## DESCRIPTION OF THE TASK:
Go through the material below and count the lines with the string "bold"; the number is the whole answer.

## THE RECORDS:
= Beginning of Section =

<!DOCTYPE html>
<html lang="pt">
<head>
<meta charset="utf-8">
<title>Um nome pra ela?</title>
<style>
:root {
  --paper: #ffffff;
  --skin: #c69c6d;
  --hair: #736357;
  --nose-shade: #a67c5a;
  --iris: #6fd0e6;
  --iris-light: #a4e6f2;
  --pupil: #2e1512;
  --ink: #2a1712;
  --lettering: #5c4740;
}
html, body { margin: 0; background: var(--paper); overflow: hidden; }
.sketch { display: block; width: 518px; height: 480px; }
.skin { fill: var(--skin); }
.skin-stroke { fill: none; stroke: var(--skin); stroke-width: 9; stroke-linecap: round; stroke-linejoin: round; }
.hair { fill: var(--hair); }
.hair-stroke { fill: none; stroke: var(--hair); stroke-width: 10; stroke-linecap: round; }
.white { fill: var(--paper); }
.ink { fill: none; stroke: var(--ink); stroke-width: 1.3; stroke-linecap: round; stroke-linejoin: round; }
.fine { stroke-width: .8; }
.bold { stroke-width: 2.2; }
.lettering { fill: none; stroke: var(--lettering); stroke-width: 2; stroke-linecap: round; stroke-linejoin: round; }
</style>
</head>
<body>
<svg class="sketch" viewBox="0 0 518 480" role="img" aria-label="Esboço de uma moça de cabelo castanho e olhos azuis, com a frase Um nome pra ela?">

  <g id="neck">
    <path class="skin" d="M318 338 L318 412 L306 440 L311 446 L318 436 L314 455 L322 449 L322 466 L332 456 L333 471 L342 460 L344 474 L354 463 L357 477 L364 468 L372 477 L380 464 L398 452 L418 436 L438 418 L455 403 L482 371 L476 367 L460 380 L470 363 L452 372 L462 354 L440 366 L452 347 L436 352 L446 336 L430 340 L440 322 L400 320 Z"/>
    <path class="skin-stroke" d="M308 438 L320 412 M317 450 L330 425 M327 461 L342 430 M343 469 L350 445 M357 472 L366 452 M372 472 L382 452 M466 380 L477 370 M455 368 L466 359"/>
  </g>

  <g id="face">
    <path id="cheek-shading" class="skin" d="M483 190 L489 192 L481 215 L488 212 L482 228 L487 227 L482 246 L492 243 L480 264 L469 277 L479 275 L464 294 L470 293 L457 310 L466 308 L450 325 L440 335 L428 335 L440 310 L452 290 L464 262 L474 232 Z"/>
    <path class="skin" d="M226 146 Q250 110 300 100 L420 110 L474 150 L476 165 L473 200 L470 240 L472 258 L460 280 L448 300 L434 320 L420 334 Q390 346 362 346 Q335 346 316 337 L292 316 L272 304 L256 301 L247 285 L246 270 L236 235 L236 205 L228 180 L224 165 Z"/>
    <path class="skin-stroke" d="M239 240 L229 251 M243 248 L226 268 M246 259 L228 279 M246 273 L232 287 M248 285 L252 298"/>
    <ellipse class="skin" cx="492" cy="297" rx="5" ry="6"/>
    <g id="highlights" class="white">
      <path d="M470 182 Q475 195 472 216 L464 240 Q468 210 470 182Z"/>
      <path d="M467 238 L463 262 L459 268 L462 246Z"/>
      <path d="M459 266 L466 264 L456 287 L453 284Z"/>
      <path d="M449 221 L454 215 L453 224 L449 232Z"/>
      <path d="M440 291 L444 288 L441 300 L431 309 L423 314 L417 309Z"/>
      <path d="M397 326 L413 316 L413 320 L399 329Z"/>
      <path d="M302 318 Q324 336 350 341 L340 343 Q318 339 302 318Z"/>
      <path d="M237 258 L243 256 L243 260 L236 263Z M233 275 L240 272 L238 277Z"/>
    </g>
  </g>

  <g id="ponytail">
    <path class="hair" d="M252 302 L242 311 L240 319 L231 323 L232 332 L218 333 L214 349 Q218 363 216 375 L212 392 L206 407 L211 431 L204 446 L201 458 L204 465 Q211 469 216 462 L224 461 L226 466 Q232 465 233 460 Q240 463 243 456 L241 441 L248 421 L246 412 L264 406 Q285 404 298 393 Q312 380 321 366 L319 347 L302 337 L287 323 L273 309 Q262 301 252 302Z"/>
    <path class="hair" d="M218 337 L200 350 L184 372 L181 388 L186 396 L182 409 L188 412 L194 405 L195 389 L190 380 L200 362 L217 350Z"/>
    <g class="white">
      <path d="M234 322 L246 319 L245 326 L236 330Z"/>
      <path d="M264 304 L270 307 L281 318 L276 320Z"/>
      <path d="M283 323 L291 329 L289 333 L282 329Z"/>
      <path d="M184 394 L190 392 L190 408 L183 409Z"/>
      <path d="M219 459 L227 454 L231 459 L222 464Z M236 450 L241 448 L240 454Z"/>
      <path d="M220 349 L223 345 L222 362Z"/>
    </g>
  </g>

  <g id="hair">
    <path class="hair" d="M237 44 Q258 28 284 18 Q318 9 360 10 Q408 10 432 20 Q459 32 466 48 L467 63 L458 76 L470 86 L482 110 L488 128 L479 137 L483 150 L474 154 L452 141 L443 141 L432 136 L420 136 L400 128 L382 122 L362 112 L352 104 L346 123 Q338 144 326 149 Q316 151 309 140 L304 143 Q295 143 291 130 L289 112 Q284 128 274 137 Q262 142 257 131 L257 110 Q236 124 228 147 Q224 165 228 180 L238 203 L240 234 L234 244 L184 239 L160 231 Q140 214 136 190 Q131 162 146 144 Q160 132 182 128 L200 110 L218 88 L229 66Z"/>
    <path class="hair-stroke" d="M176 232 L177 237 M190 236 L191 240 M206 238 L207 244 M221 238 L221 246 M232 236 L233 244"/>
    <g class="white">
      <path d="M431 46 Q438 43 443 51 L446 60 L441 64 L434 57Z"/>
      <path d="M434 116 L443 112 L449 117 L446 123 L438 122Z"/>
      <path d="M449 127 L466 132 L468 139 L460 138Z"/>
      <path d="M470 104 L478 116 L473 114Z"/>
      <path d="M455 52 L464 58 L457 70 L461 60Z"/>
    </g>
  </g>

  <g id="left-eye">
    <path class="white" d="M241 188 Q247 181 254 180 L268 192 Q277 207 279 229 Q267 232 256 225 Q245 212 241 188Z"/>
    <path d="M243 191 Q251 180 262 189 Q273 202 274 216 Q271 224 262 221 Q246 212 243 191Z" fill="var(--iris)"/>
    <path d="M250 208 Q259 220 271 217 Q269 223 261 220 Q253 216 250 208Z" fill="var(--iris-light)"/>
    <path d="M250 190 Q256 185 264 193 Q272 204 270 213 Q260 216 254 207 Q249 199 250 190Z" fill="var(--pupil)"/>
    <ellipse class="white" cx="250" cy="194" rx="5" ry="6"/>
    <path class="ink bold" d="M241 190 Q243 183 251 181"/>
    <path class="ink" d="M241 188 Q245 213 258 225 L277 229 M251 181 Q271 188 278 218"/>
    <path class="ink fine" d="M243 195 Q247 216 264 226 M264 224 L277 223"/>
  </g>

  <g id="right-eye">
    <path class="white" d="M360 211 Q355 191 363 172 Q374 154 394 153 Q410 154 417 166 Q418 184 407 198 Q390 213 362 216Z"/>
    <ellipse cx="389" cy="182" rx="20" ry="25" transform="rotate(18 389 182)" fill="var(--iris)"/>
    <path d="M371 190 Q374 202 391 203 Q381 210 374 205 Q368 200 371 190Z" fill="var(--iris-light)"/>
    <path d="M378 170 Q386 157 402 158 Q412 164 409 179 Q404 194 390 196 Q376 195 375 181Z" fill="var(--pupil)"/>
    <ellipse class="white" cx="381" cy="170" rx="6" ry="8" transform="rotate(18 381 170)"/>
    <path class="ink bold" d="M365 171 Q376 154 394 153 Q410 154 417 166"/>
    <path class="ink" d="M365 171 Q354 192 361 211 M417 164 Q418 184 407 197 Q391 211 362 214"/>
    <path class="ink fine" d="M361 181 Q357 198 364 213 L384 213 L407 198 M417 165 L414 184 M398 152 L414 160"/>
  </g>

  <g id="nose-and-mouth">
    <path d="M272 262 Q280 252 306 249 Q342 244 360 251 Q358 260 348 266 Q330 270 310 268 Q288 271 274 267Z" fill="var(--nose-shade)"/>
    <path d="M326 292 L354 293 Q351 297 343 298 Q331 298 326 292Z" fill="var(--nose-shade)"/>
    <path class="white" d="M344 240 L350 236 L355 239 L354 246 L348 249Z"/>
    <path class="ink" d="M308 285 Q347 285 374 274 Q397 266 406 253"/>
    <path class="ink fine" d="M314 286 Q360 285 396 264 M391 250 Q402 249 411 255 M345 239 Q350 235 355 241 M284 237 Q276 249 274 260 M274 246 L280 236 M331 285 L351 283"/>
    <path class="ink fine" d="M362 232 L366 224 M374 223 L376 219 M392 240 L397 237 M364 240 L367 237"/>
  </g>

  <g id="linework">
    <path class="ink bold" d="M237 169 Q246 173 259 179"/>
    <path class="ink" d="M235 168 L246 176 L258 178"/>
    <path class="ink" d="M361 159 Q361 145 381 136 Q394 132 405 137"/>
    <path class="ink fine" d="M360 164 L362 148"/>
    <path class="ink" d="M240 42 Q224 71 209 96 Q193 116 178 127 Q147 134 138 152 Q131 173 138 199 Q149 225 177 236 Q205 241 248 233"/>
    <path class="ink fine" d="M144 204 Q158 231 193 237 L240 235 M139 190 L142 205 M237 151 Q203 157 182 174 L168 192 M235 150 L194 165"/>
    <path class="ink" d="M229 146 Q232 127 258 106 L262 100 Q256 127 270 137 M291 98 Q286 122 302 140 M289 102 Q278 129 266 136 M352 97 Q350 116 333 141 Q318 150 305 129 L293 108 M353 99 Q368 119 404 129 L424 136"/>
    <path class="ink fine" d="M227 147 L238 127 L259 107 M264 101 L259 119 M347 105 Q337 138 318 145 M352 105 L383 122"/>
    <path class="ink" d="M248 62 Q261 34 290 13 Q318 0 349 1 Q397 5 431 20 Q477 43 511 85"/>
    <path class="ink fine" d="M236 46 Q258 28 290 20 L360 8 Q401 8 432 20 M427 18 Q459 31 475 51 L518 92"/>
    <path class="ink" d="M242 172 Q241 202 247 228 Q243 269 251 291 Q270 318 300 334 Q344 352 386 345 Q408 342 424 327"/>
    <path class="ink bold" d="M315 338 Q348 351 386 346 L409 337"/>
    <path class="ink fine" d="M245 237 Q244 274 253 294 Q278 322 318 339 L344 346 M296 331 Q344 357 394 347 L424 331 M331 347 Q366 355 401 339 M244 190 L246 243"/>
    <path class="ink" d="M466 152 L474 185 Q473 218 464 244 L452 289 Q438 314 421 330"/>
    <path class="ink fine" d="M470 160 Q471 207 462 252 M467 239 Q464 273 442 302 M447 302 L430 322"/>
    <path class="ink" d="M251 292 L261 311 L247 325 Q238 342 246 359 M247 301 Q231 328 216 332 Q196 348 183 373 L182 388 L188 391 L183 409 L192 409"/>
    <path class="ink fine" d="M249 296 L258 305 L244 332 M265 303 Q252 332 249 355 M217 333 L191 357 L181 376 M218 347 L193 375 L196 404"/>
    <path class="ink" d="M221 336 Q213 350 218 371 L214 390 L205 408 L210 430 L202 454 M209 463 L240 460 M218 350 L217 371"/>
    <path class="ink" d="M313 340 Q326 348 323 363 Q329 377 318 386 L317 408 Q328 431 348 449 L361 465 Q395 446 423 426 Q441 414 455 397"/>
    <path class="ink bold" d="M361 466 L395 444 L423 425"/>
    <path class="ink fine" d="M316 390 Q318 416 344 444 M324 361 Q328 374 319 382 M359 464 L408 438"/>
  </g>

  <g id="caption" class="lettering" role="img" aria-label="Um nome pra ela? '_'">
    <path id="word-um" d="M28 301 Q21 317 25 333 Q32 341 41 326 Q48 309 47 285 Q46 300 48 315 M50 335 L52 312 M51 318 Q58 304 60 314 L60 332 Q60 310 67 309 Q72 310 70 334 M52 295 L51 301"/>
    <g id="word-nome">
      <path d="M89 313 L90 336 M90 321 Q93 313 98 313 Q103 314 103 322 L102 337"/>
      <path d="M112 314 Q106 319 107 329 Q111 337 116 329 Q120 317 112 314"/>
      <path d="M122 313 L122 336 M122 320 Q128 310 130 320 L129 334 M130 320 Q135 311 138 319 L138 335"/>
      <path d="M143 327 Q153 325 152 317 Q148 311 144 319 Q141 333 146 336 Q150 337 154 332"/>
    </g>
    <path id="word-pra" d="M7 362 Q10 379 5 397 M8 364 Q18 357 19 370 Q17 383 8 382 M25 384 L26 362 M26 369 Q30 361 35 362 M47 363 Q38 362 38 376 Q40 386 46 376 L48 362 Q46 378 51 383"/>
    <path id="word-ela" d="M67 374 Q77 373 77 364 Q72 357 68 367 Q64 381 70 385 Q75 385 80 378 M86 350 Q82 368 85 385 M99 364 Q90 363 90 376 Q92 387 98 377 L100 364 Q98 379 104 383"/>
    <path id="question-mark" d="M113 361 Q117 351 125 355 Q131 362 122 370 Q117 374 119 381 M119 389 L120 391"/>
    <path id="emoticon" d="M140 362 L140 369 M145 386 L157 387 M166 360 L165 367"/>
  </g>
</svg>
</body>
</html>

= End of Section =

## OUTPUT OF THE TASK:
6